Ark’s key technology is going to be induced pluripotent stem cells, or iPS cells (see “Growing Heart Cells Just for You”). To make iPS cells, researchers take an ordinary skin cell and, by modifying it or adding certain chemicals, turn it into a potent stem cell that’s able to grow into any other tissue of the body, including eggs and sperm.
It’s exactly this ability to make sperm and eggs in the lab that opens the commercial possibilities Lanza and Church say their startup company will exploit.
Many farm animals, like pigs and cows, are already created from sperm collected from prize sires and then frozen and shipped around the world. If companies could make sperm in a bioreactor instead, they’d have a factory able to take over the job of the world’s blue-ribbon steers, boars, and roosters. They could even keep making sperm once those animals die.
Beyond farm animals, iPS cells have even more mind-boggling possibilities in human reproduction. With this technology, it may be possible to create functional eggs and sperm for people who are infertile because of age or other issues.

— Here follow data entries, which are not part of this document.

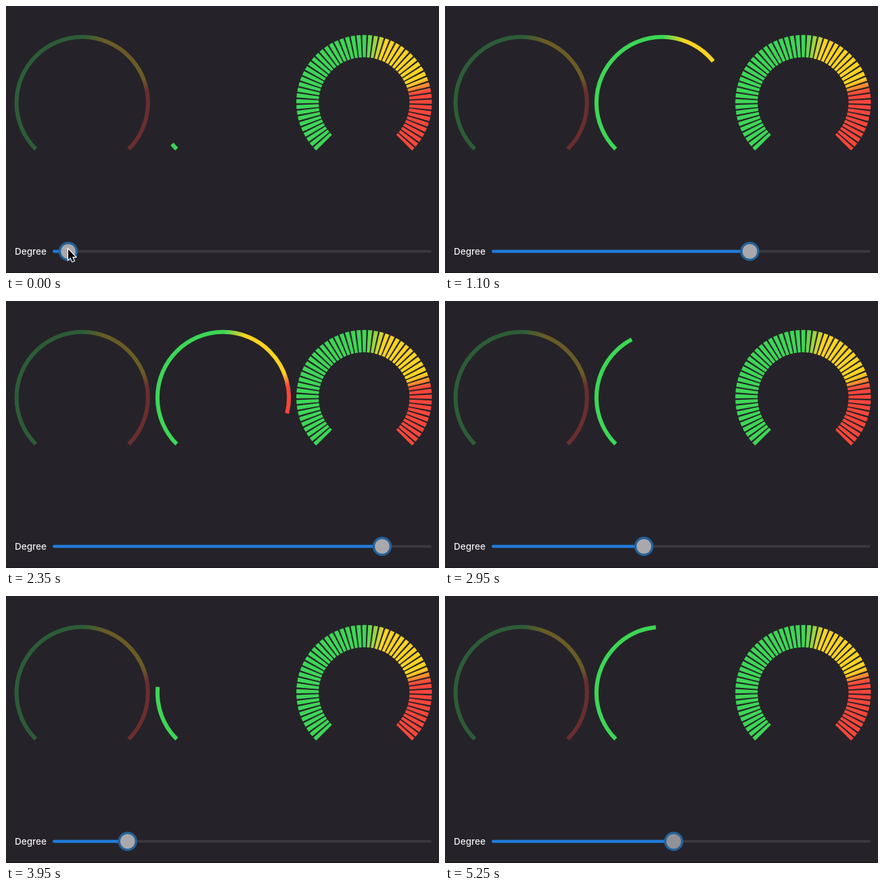
An HTML page with a canvas for the animation above (5.9 s loop, 640 px wide and 395 px high).

```html
<!DOCTYPE html>
<html lang="en">
<head>
<meta charset="utf-8">
<title>Gauge</title>
<style>
  html, body { margin: 0; width: 100%; height: 100%; overflow: hidden; background: #252329; }
  canvas { position: absolute; left: 0; top: 0; width: 640px; height: 395px; }
  #label { position: absolute; left: 13px; top: 354px; font: 500 13.5px/19px Inter, sans-serif; color: #efeef0; }
</style>
</head>
<body>
<canvas id="stage"></canvas>
<div id="label">Degree</div>
<script>
const LOOP = 5900, STEP = 50;
const RAD = Math.PI / 180, START = 135 * RAD, SWEEP = 270 * RAD;
const R = 100, CY = 143, THIN = 6, THICK = 33, BARS = 55;
const TRACK = { x0: 69, x1: 629, y: 363 };
const KNOB = { min: 80, max: 618, rest: 92 };

// drags of the knob: start ms, end ms, x reached; it rests in between
const drags = [
  [200, 600, 320], [600, 1600, 581], [1600, 1700, 618], [1700, 1850, 556],
  [2350, 2950, 294], [2950, 3620, 137], [3620, 4400, 238], [4550, 5200, 338]
];

const canvas = document.getElementById('stage');
const ctx = canvas.getContext('2d');
const ratio = window.devicePixelRatio || 1;
canvas.width = 640 * ratio;
canvas.height = 395 * ratio;
ctx.scale(ratio, ratio);

const progress = (t, a, b) => Math.min(1, Math.max(0, (t - a) / (b - a)));
const knobAt = t => drags.reduce((x, [a, b, to]) => x + (to - x) * progress(t, a, b), KNOB.rest);

function sweepGradient(cx) {
  const g = ctx.createConicGradient(START, cx, CY);
  const stop = (deg, color) => g.addColorStop(deg / 360, color);
  const green = '#3dd656', yellow = '#fdd321', red = '#fa463a';
  stop(136, green);
  stop(155, yellow);
  stop(203, yellow);
  stop(215, red);
  stop(310, red);
  stop(310, green);
  return g;
}

function arc(cx, width, part, alpha = 1, bars = 0) {
  const r = R - width / 2 + 0.15;
  // bars and gaps are 5 : 2, with a bar at both ends
  const unit = r * SWEEP / (bars * 7 - 2);
  ctx.globalAlpha = alpha;
  ctx.strokeStyle = sweepGradient(cx);
  ctx.lineWidth = width;
  ctx.setLineDash(bars ? [5 * unit, 2 * unit] : []);
  ctx.beginPath();
  ctx.arc(cx, CY, r, START, START + SWEEP * part);
  ctx.stroke();
  ctx.setLineDash([]);
  ctx.globalAlpha = 1;
}

function bar(x0, x1, height, color) {
  ctx.fillStyle = color;
  ctx.beginPath();
  ctx.roundRect(x0, TRACK.y - height / 2, x1 - x0, height, height / 2);
  ctx.fill();
}

function disc(x, r, color) {
  ctx.fillStyle = color;
  ctx.beginPath();
  ctx.arc(x, TRACK.y, r, 0, 2 * Math.PI);
  ctx.fill();
}

function pointer(x, y, points) {
  ctx.beginPath();
  points.forEach(([dx, dy]) => ctx.lineTo(x + dx, y + dy));
  ctx.closePath();
  ctx.lineWidth = 2.4;
  ctx.strokeStyle = '#fff';
  ctx.stroke();
  ctx.fillStyle = '#000';
  ctx.fill();
}

const arrow = [[0, 0], [0, 15], [3.4, 11.9], [6, 18], [8.6, 16.9], [6, 11], [10.6, 11]];
const resize = [[0, 0], [6, 6], [-6, 6]];

function draw(t) {
  const x = knobAt(t);
  ctx.fillStyle = '#252329';
  ctx.fillRect(0, 0, 640, 395);
  ctx.fillStyle = '#1f191f';
  ctx.fillRect(0, 393.5, 640, 1.5);

  arc(112.7, THIN, 1, 0.32);
  arc(321, THIN, (x - KNOB.min) / (KNOB.max - KNOB.min));
  arc(529.3, THICK, 1, 1, BARS);

  bar(TRACK.x0, TRACK.x1, 4, '#3a383d');
  bar(TRACK.x0, x, 4.6, '#207bd9');
  disc(x, 14.2, '#24629a');
  disc(x, 10.8, t < 5200 ? '#aaa8ac' : '#939198');

  // the pointer slips off the bottom edge during the first drag
  if (t < 700) {
    const p = progress(t, 200, 600);
    pointer(x + 12 * p, 360 + 30 * p, t < 550 ? arrow : resize);
  }
}

const begin = performance.now();
function tick() {
  const t = (performance.now() - begin) % LOOP;
  draw(Math.floor(t / STEP) * STEP);
  requestAnimationFrame(tick);
}
tick();
</script>
</body>
</html>
```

What’s more, with iPS cells, it’s at least theoretically possible to make eggs from a man’s skin cell, or sperm from a woman. In other words, the technology could one day let two men, or two women, have children that share both their genes. I’m pretty sure no one on Noah’s Ark thought of that.
Trust me, Lanza and Church have. The use of iPS cells for human reproduction (as well as for saving extinct animals and just generally creating “animals of a desired genetic make-up”) is all described in patent applications on file at the U.S. Patent & Trademark Office in Lanza’s name.
When I raised this idea with Church, he cautioned that it’s still too early to talk about the application of iPS cells in human reproduction. “It’s not part of the company. And if it were, we wouldn’t be saying it,” he assured me.
Even among commercial cattle breeders, lab-brewed sperm and eggs might be a bit controversial. Will the technology be accepted? Will iPS offspring be healthy?
That’s where extinct animals come in. Trying out some of these methods to bring back extinct species would be a way to find out if they work, not to mention a way to generate huge publicity coups involving furry, friendly faces.
Last week, during that TEDx event in Washington, D.C., Lanza and Church offered to help Spanish scientists revive the Pyrenean ibex, or bucardo, a mountain goat extinct since 2000. Lanza says he also wants to help restore the passenger pigeon. As there are no living passenger pigeons, scientists would be required to extensively modify the genome of a closely related species.
“We will make iPS cells from a band-tail pigeon, splice in passenger pigeon DNA, then try to make sperm and maybe eggs,” Lanza said.
But the real business of Ark Corporation will be commercial reproduction of farm species. Church calls the duo’s offers to help revive extinct species more of “a good will thing, to show that we are interested in helping conservation as well as agriculture.”